Thanks to scientific advancements, brain chip implants are already being tested in individuals to help them cope with an injury or ailment. But when it comes to the potential use of such implants to give an already healthy and capable person abilities that they do not currently have, Americans are more wary than enthusiastic.
Some 54% of U.S. adults foresee a future where computer chips will routinely be embedded in our bodies. But as with other kinds of potential human enhancements, a recent Pew Research Center survey found that more Americans are worried about the idea of an implanted brain chip (69%) than are enthusiastic (34%). And a minority of U.S. adults – 32% – would want this implanted device for themselves.
Several factors help explain people’s views about emerging technologies and their potential use to augment human abilities. Opinions about implanting devices often hinge on whether the effects would be permanent and irreversible. Asked specifically about the possibility that the effects of an implanted brain chip would be permanent, about half of U.S. adults (51%) say this would make the idea less acceptable to them.
In focus groups conducted by the Center, many participants categorized brain chip implants as unnecessary for a healthy person. One person described the idea of brain chips for enhancement as “cosmetic surgery for the brain.” Another said: “I feel like it’s low value. I feel like it’s just going to be another thing that increases our vanity. … It just feels shallow to me.”
Americans are also less accepting of implanted devices that would result in more dramatic rather than modest changes in the recipient. For example, the public is closely divided over whether an implanted device that improves a person’s mental functioning to a level equal to their current peak abilities would be appropriate or taking technology too far. By a ratio of more than two-to-one, people are much more likely to say that implanting devices that dramatically increase a person’s peak abilities would be taking technology too far.
While a 2014 Pew Research Center survey found only a handful of science-related issues where people’s religious beliefs and practices have a strong connection to their views, brain chip implants are one of those topics where Americans who are more religious are more likely to view such procedures with wariness. One factor feeding into these beliefs is that the potential use of a brain chip to make peoples’ minds work better raises fundamental questions about what it means to be human.
About two-thirds (65%) of people who are high in religious commitment (regardless of their particular religious affiliation) say an implanted device for healthy people would be meddling with nature and crossing a line we should not cross. By contrast, people who are low in religious commitment (who seldom pray or attend religious services and say religion is not important in their lives) are much more inclined to consider brain chip implants to be in keeping with other ways that humans have tried to better themselves over time.
Beyond differences in people’s views on brain chips by religion, it is also worth noting that Americans’ opinions about implanted devices are often linked to how much (or how little) people have heard about them. A majority of U.S. adults (61%) say they have heard nothing at all about the idea of an implanted computer chip in the brain. About a third of Americans (32%) say they have heard a little about this, while only 6% say they have heard a lot. Those who have heard at least a little about these implanted devices are more inclined to want this for themselves.

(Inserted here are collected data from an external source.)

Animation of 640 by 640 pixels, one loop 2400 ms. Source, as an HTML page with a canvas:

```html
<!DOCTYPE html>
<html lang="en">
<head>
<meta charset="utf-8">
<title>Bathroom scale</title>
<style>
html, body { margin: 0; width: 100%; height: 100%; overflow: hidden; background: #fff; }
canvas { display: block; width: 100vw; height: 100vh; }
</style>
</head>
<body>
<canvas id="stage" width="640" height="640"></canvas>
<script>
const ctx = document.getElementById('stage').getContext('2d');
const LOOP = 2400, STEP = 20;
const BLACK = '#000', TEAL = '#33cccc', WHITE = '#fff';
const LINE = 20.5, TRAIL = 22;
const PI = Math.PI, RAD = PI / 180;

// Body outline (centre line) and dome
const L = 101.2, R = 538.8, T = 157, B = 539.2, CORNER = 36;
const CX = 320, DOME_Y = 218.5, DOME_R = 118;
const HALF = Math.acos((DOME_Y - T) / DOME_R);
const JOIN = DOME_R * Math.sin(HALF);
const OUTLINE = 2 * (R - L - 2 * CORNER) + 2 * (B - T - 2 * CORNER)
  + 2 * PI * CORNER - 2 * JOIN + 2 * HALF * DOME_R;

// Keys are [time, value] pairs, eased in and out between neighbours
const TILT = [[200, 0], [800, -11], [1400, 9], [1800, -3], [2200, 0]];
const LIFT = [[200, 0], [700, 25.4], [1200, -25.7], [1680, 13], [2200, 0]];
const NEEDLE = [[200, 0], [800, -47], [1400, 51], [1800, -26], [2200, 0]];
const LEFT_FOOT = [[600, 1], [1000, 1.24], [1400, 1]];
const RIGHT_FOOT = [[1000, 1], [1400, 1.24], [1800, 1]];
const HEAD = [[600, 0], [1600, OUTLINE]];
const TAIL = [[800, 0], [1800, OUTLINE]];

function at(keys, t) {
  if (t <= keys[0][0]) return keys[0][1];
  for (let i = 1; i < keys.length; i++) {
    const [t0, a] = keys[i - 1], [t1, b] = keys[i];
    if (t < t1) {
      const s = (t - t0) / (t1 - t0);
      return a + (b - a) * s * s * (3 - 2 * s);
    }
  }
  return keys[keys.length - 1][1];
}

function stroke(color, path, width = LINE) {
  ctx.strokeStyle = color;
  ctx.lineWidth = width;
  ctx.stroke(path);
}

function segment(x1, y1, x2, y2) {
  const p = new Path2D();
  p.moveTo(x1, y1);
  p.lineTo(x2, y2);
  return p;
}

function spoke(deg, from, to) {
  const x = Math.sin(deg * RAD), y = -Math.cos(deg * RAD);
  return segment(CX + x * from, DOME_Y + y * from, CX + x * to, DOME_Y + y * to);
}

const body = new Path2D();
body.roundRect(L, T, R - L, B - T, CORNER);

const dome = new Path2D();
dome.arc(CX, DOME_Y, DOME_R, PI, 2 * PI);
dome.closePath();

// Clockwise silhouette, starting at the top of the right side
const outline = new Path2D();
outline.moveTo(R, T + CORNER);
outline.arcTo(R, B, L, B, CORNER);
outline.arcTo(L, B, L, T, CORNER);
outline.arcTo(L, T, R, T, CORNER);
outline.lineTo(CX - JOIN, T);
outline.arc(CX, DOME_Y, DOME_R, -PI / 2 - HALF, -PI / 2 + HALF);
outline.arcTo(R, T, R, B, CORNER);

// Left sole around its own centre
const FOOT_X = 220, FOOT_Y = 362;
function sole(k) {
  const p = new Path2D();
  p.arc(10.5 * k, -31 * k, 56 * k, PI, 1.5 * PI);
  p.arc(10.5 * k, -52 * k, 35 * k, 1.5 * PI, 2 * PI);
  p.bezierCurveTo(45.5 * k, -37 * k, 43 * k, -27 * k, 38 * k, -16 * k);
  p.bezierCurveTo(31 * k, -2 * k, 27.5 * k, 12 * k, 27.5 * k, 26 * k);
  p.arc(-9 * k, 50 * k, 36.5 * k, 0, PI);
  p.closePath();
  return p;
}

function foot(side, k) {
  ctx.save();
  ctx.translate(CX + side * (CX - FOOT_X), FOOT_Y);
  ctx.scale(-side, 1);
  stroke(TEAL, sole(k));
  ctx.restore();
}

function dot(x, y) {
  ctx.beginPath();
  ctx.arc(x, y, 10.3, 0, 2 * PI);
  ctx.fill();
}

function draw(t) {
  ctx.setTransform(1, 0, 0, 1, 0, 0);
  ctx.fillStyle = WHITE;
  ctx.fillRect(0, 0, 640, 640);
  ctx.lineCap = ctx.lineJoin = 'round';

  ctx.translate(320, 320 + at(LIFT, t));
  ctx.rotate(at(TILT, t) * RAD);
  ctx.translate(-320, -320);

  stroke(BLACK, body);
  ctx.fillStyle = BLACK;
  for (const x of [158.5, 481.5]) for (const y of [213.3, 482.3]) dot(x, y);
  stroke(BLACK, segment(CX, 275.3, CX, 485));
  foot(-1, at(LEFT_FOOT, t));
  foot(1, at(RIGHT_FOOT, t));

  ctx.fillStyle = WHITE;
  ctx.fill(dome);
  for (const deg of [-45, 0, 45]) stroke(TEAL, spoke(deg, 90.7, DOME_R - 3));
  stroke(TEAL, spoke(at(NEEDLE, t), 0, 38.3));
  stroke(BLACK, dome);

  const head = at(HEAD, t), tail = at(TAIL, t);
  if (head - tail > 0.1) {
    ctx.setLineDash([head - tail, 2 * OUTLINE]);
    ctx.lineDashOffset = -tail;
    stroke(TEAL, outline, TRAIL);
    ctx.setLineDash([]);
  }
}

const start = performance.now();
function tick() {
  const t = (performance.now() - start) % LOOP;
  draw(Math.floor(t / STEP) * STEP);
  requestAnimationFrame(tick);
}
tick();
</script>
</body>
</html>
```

This might suggest that as the idea of implanting brain chips becomes more familiar in the future, people will become more aware of the idea and more comfortable with it. However, this pattern could simply reflect that technology enthusiasts not only seek out information about new technological developments but also tend to favor these possibilities. Those who later hear about the technologies might not be as keen about them.
Still, perceptions can change over time. The history of technology is full of examples where many people thought new gadgetry, like early cars or early smartphones, were an unnecessary luxury. Eventually, these became items that most Americans felt they could not do without. It will take more time – perhaps decades or more – to know whether implanting brain chips will become a commonplace human enhancement or whether this initial wariness will persist in a way that blocks widespread implementation of the practice.